I remember my first inspection in 2001.  We had six weeks notice so were able to plan for the inspection (my lesson plans were written weeks before the inspection) and inspectors were in school for the whole week. Many more lessons were observed and the system was far less streamlined than now (the reports were extremely lengthy and reported on individual subjects as well as the school).

Funding 

School funding has been through numerous cycles of boom and bust.  When we had a Labour government there was plenty of cash but much was spent on the National Strategies with questionable impact. Conservative governments always seem to cut fundings and salary increases have always been kept to a minimum.  Salaries haven’t increased an awful lot whilst teachers pension contributions continued to increase whilst the pay freeze was in effect.

Professionalism

I remember teaching a student nearly twenty years ago who kept forgetting his swimming kit. Threats were ineffective so a girl’s swimming costume was found for him to wear instead.  Unfortunately, it didn’t have the desired effect (he loved the attention) but attitudes have changed for the better in the meantime.  We are now more inclusive and equality a feature of most schools but the existence of schemes like Stonewall School Champions would suggest they have a way to go.

 

There have been so many changes – social media, the rise and fall of the GTC, and several iterations of the National Curriculum.  Teaching may have been more fun years ago, but I prefer the professionalism that we have now.

What changes do you remember over the last 20 years?

 

Book review: Specific Learning Difficulties – What Teachers Need to Know by Diana Hudson (2015)

I came across this book at an ASE event as it was part of their book sales. A quick flick through told me I needed to have a better look so I blew my Amazon Prime no-rush credits (if you have Amazon Prime you’ll know what these are!) and bought the Kindle edition.

I was very nearly put off the book as the first chapters talk about being right and left brained, and about VAK.  For those of you who don’t read around, these theories have been discredited and put out to pasture.  (This would be a good time to plug the excellent Naked Scientists podcast again who have an excellent piece on this myth here)

If you skim over the dodgy neuroscience in the first chapters you get the nuggets of gold that are useful to the mainstream classroom teacher. The book goes through a variety of specific learning difficulties and identifies the traits of each one, and strategies that the teacher can put into place.  Experienced teachers (especially those of us who work in the SEND sector) are likely to be familiar with most of the information in this book but it does serve as a useful refresher with the information in one place.

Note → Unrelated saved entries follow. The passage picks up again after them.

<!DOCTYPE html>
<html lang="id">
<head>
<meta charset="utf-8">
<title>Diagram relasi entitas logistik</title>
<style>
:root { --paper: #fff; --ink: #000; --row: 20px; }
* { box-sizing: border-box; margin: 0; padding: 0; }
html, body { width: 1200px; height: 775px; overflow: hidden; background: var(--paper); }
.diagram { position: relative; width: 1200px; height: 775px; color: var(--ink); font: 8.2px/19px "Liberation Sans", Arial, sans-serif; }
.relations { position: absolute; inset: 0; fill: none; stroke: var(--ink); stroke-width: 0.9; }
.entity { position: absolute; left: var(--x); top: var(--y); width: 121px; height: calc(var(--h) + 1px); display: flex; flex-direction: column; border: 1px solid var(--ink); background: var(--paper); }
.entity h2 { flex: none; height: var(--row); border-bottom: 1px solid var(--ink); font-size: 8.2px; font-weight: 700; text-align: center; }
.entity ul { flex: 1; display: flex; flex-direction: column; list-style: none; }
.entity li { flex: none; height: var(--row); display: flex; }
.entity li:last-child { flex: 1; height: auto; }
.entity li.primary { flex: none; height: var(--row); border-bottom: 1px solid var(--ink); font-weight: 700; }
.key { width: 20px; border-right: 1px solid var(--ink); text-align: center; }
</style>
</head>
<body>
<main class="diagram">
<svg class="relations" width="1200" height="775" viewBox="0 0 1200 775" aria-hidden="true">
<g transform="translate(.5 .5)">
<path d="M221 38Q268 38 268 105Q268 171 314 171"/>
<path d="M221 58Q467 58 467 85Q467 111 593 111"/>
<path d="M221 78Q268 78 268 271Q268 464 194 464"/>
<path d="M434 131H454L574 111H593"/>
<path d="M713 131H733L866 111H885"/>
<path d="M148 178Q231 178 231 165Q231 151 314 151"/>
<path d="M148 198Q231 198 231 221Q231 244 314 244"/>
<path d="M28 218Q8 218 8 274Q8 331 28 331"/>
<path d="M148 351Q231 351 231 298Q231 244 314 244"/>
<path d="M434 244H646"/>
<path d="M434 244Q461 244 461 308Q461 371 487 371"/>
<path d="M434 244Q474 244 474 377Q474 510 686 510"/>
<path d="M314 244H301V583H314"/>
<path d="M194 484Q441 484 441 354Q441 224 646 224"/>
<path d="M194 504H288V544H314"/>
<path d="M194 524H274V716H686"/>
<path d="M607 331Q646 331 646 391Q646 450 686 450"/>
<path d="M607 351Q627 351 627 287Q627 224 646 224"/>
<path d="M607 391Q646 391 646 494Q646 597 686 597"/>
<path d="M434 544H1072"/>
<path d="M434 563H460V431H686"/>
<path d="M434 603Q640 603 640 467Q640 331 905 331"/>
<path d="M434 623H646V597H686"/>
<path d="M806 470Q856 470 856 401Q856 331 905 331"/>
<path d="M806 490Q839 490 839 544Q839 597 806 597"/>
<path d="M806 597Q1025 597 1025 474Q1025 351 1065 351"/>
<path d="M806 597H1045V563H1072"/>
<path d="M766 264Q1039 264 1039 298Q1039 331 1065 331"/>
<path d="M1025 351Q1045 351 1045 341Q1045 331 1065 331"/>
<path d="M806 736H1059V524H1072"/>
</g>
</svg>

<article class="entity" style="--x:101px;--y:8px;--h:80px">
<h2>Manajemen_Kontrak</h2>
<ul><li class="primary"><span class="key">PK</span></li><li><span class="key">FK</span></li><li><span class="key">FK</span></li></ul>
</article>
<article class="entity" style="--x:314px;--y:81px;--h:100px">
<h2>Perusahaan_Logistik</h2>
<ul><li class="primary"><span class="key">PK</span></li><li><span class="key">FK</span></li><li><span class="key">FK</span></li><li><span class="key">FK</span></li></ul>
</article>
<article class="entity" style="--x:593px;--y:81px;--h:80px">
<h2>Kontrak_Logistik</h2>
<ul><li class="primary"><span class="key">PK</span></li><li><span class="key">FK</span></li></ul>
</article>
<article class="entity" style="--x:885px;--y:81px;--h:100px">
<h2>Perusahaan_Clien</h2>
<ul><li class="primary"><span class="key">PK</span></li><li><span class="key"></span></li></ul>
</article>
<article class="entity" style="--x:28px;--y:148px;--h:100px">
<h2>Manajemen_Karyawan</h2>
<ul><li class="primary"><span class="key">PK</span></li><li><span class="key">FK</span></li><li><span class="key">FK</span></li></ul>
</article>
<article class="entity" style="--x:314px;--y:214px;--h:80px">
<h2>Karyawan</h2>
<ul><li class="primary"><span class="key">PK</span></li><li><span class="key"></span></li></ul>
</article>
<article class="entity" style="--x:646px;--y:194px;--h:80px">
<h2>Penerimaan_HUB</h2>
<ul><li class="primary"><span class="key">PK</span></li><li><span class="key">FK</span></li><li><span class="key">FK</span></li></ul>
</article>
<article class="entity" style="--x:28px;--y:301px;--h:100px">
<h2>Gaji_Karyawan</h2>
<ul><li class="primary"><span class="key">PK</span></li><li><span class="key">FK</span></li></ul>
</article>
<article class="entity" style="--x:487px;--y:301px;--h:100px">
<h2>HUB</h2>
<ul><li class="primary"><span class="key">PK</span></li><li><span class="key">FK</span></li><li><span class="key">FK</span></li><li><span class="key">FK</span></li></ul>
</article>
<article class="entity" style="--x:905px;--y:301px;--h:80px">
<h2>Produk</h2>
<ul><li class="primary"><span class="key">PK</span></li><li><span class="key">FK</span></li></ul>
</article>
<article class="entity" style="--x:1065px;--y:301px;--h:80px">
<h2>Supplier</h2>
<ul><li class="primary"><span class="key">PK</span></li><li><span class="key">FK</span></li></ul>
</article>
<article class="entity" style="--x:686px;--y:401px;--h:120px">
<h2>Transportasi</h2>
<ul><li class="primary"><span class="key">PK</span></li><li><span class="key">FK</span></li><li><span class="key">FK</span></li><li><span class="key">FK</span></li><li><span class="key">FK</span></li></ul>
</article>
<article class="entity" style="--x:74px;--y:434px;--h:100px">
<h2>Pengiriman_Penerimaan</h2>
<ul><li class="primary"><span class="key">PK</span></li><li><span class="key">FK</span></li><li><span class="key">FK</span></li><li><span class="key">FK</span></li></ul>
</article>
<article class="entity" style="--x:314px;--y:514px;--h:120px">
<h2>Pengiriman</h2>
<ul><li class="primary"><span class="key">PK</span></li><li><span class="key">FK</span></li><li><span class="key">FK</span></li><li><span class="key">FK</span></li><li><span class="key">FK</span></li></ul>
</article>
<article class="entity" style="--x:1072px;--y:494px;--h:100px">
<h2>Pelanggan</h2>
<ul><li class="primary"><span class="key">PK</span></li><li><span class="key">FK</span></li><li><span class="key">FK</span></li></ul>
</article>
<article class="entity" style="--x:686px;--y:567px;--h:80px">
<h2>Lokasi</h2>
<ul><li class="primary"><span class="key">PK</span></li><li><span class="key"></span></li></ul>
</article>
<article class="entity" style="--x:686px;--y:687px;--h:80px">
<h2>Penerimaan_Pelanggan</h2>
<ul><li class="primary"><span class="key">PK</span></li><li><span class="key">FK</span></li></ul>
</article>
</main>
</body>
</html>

Should you buy this book?  It isn’t a science book and is useful for teachers of all subjects (although it has a stronger secondary bias than primary). If you want to know more about the specific learning difficulties covered in this book (e.g. dyslexia, ADHD, ASD) then it might be worth picking up a copy, similarly, if you want a handy reference guide (PGCE tutor) then this could be for you.

The book is £9.50 for a paperback copy for members from the ASE bookshop (I know a lot of my followers are members).  If you aren’t an ASE member then the book is currently £11.40 from Amazon (£8.96 on Kindle)

There’s also an interview with the author here.